### REQUIREMENT:
Word for word, return every record.

(Records from a collection)

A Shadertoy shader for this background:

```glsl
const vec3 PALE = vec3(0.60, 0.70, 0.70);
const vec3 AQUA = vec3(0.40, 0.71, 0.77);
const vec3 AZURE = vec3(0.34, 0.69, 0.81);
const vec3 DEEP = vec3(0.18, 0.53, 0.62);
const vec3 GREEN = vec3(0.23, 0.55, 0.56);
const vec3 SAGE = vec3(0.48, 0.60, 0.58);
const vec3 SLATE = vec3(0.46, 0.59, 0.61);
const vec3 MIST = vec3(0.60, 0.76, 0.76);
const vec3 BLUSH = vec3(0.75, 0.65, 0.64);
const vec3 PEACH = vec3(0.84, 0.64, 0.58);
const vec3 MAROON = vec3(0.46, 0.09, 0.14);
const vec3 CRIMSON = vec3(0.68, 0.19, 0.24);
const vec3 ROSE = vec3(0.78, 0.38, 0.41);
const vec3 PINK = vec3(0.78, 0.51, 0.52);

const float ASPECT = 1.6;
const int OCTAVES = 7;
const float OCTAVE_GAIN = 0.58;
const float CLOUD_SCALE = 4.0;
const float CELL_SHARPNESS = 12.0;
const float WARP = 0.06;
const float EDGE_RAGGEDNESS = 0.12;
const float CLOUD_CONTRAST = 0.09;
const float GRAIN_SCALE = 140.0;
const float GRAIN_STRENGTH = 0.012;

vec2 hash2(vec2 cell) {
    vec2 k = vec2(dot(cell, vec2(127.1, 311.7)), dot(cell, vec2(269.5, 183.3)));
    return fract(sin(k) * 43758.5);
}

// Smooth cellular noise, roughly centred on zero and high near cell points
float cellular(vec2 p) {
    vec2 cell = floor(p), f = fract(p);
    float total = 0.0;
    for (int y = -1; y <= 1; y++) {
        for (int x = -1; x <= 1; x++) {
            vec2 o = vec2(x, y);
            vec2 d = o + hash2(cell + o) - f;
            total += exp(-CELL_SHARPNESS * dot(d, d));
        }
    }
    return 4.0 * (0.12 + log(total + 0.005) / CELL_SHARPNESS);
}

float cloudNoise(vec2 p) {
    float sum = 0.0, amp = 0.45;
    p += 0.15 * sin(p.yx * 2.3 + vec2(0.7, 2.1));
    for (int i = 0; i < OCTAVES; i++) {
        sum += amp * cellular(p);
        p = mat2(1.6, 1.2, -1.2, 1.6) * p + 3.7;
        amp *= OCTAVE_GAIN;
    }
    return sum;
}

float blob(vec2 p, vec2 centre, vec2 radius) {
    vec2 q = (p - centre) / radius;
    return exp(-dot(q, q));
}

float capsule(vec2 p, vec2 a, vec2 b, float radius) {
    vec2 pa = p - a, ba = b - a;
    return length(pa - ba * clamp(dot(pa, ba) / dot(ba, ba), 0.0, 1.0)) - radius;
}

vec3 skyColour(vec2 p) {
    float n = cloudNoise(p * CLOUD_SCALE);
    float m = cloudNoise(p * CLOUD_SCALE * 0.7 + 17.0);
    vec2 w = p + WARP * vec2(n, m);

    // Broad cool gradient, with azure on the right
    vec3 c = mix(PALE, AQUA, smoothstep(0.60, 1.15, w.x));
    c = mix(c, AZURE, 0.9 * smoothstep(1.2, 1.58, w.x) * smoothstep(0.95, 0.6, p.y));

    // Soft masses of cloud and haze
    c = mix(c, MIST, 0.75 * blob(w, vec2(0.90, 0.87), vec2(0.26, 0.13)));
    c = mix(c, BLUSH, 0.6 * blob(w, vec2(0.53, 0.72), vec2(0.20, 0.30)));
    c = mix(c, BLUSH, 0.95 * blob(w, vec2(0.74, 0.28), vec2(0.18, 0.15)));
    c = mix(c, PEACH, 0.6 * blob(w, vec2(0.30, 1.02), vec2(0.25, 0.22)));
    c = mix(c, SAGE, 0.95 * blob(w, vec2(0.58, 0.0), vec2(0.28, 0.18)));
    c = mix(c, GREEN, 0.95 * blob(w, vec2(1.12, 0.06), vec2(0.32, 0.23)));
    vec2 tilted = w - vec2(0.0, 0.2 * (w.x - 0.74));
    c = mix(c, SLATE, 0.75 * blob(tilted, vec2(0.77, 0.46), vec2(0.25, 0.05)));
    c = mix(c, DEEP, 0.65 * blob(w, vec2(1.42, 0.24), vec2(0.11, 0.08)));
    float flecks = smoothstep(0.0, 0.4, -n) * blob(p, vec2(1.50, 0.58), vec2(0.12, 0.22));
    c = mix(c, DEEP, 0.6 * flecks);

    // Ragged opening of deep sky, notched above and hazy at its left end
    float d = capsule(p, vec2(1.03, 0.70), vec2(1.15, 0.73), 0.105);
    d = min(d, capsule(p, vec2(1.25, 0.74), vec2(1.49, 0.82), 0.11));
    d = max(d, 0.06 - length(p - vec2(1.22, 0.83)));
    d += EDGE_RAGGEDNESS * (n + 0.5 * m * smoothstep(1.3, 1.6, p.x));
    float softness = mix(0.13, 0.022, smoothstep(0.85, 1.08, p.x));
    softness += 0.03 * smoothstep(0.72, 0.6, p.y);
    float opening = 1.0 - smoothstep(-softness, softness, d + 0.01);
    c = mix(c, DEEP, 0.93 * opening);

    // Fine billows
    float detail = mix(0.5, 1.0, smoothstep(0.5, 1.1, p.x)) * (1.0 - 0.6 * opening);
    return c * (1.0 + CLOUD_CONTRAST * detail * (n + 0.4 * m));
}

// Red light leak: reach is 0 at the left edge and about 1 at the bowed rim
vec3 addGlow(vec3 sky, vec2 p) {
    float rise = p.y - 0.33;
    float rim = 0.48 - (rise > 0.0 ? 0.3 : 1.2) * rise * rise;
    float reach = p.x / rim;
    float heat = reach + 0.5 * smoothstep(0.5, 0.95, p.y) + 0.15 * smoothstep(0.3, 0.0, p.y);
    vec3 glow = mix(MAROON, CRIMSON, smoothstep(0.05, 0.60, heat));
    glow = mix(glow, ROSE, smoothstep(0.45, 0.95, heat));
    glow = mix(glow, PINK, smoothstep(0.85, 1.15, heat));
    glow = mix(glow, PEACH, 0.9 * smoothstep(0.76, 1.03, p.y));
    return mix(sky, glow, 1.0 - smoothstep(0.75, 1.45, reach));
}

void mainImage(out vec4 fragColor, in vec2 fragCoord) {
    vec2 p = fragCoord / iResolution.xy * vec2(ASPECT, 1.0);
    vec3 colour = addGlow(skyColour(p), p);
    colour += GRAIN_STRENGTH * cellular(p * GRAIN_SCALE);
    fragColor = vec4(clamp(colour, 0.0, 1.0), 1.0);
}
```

### SOLUTION FOR THIS TASK:
A Shadertoy shader for this background:

```glsl
const vec3 PALE = vec3(0.60, 0.70, 0.70);
const vec3 AQUA = vec3(0.40, 0.71, 0.77);
const vec3 AZURE = vec3(0.34, 0.69, 0.81);
const vec3 DEEP = vec3(0.18, 0.53, 0.62);
const vec3 GREEN = vec3(0.23, 0.55, 0.56);
const vec3 SAGE = vec3(0.48, 0.60, 0.58);
const vec3 SLATE = vec3(0.46, 0.59, 0.61);
const vec3 MIST = vec3(0.60, 0.76, 0.76);
const vec3 BLUSH = vec3(0.75, 0.65, 0.64);
const vec3 PEACH = vec3(0.84, 0.64, 0.58);
const vec3 MAROON = vec3(0.46, 0.09, 0.14);
const vec3 CRIMSON = vec3(0.68, 0.19, 0.24);
const vec3 ROSE = vec3(0.78, 0.38, 0.41);
const vec3 PINK = vec3(0.78, 0.51, 0.52);

const float ASPECT = 1.6;
const int OCTAVES = 7;
const float OCTAVE_GAIN = 0.58;
const float CLOUD_SCALE = 4.0;
const float CELL_SHARPNESS = 12.0;
const float WARP = 0.06;
const float EDGE_RAGGEDNESS = 0.12;
const float CLOUD_CONTRAST = 0.09;
const float GRAIN_SCALE = 140.0;
const float GRAIN_STRENGTH = 0.012;

vec2 hash2(vec2 cell) {
    vec2 k = vec2(dot(cell, vec2(127.1, 311.7)), dot(cell, vec2(269.5, 183.3)));
    return fract(sin(k) * 43758.5);
}

// Smooth cellular noise, roughly centred on zero and high near cell points
float cellular(vec2 p) {
    vec2 cell = floor(p), f = fract(p);
    float total = 0.0;
    for (int y = -1; y <= 1; y++) {
        for (int x = -1; x <= 1; x++) {
            vec2 o = vec2(x, y);
            vec2 d = o + hash2(cell + o) - f;
            total += exp(-CELL_SHARPNESS * dot(d, d));
        }
    }
    return 4.0 * (0.12 + log(total + 0.005) / CELL_SHARPNESS);
}

float cloudNoise(vec2 p) {
    float sum = 0.0, amp = 0.45;
    p += 0.15 * sin(p.yx * 2.3 + vec2(0.7, 2.1));
    for (int i = 0; i < OCTAVES; i++) {
        sum += amp * cellular(p);
        p = mat2(1.6, 1.2, -1.2, 1.6) * p + 3.7;
        amp *= OCTAVE_GAIN;
    }
    return sum;
}

float blob(vec2 p, vec2 centre, vec2 radius) {
    vec2 q = (p - centre) / radius;
    return exp(-dot(q, q));
}

float capsule(vec2 p, vec2 a, vec2 b, float radius) {
    vec2 pa = p - a, ba = b - a;
    return length(pa - ba * clamp(dot(pa, ba) / dot(ba, ba), 0.0, 1.0)) - radius;
}

vec3 skyColour(vec2 p) {
    float n = cloudNoise(p * CLOUD_SCALE);
    float m = cloudNoise(p * CLOUD_SCALE * 0.7 + 17.0);
    vec2 w = p + WARP * vec2(n, m);

    // Broad cool gradient, with azure on the right
    vec3 c = mix(PALE, AQUA, smoothstep(0.60, 1.15, w.x));
    c = mix(c, AZURE, 0.9 * smoothstep(1.2, 1.58, w.x) * smoothstep(0.95, 0.6, p.y));

    // Soft masses of cloud and haze
    c = mix(c, MIST, 0.75 * blob(w, vec2(0.90, 0.87), vec2(0.26, 0.13)));
    c = mix(c, BLUSH, 0.6 * blob(w, vec2(0.53, 0.72), vec2(0.20, 0.30)));
    c = mix(c, BLUSH, 0.95 * blob(w, vec2(0.74, 0.28), vec2(0.18, 0.15)));
    c = mix(c, PEACH, 0.6 * blob(w, vec2(0.30, 1.02), vec2(0.25, 0.22)));
    c = mix(c, SAGE, 0.95 * blob(w, vec2(0.58, 0.0), vec2(0.28, 0.18)));
    c = mix(c, GREEN, 0.95 * blob(w, vec2(1.12, 0.06), vec2(0.32, 0.23)));
    vec2 tilted = w - vec2(0.0, 0.2 * (w.x - 0.74));
    c = mix(c, SLATE, 0.75 * blob(tilted, vec2(0.77, 0.46), vec2(0.25, 0.05)));
    c = mix(c, DEEP, 0.65 * blob(w, vec2(1.42, 0.24), vec2(0.11, 0.08)));
    float flecks = smoothstep(0.0, 0.4, -n) * blob(p, vec2(1.50, 0.58), vec2(0.12, 0.22));
    c = mix(c, DEEP, 0.6 * flecks);

    // Ragged opening of deep sky, notched above and hazy at its left end
    float d = capsule(p, vec2(1.03, 0.70), vec2(1.15, 0.73), 0.105);
    d = min(d, capsule(p, vec2(1.25, 0.74), vec2(1.49, 0.82), 0.11));
    d = max(d, 0.06 - length(p - vec2(1.22, 0.83)));
    d += EDGE_RAGGEDNESS * (n + 0.5 * m * smoothstep(1.3, 1.6, p.x));
    float softness = mix(0.13, 0.022, smoothstep(0.85, 1.08, p.x));
    softness += 0.03 * smoothstep(0.72, 0.6, p.y);
    float opening = 1.0 - smoothstep(-softness, softness, d + 0.01);
    c = mix(c, DEEP, 0.93 * opening);

    // Fine billows
    float detail = mix(0.5, 1.0, smoothstep(0.5, 1.1, p.x)) * (1.0 - 0.6 * opening);
    return c * (1.0 + CLOUD_CONTRAST * detail * (n + 0.4 * m));
}

// Red light leak: reach is 0 at the left edge and about 1 at the bowed rim
vec3 addGlow(vec3 sky, vec2 p) {
    float rise = p.y - 0.33;
    float rim = 0.48 - (rise > 0.0 ? 0.3 : 1.2) * rise * rise;
    float reach = p.x / rim;
    float heat = reach + 0.5 * smoothstep(0.5, 0.95, p.y) + 0.15 * smoothstep(0.3, 0.0, p.y);
    vec3 glow = mix(MAROON, CRIMSON, smoothstep(0.05, 0.60, heat));
    glow = mix(glow, ROSE, smoothstep(0.45, 0.95, heat));
    glow = mix(glow, PINK, smoothstep(0.85, 1.15, heat));
    glow = mix(glow, PEACH, 0.9 * smoothstep(0.76, 1.03, p.y));
    return mix(sky, glow, 1.0 - smoothstep(0.75, 1.45, reach));
}

void mainImage(out vec4 fragColor, in vec2 fragCoord) {
    vec2 p = fragCoord / iResolution.xy * vec2(ASPECT, 1.0);
    vec3 colour = addGlow(skyColour(p), p);
    colour += GRAIN_STRENGTH * cellular(p * GRAIN_SCALE);
    fragColor = vec4(clamp(colour, 0.0, 1.0), 1.0);
}
```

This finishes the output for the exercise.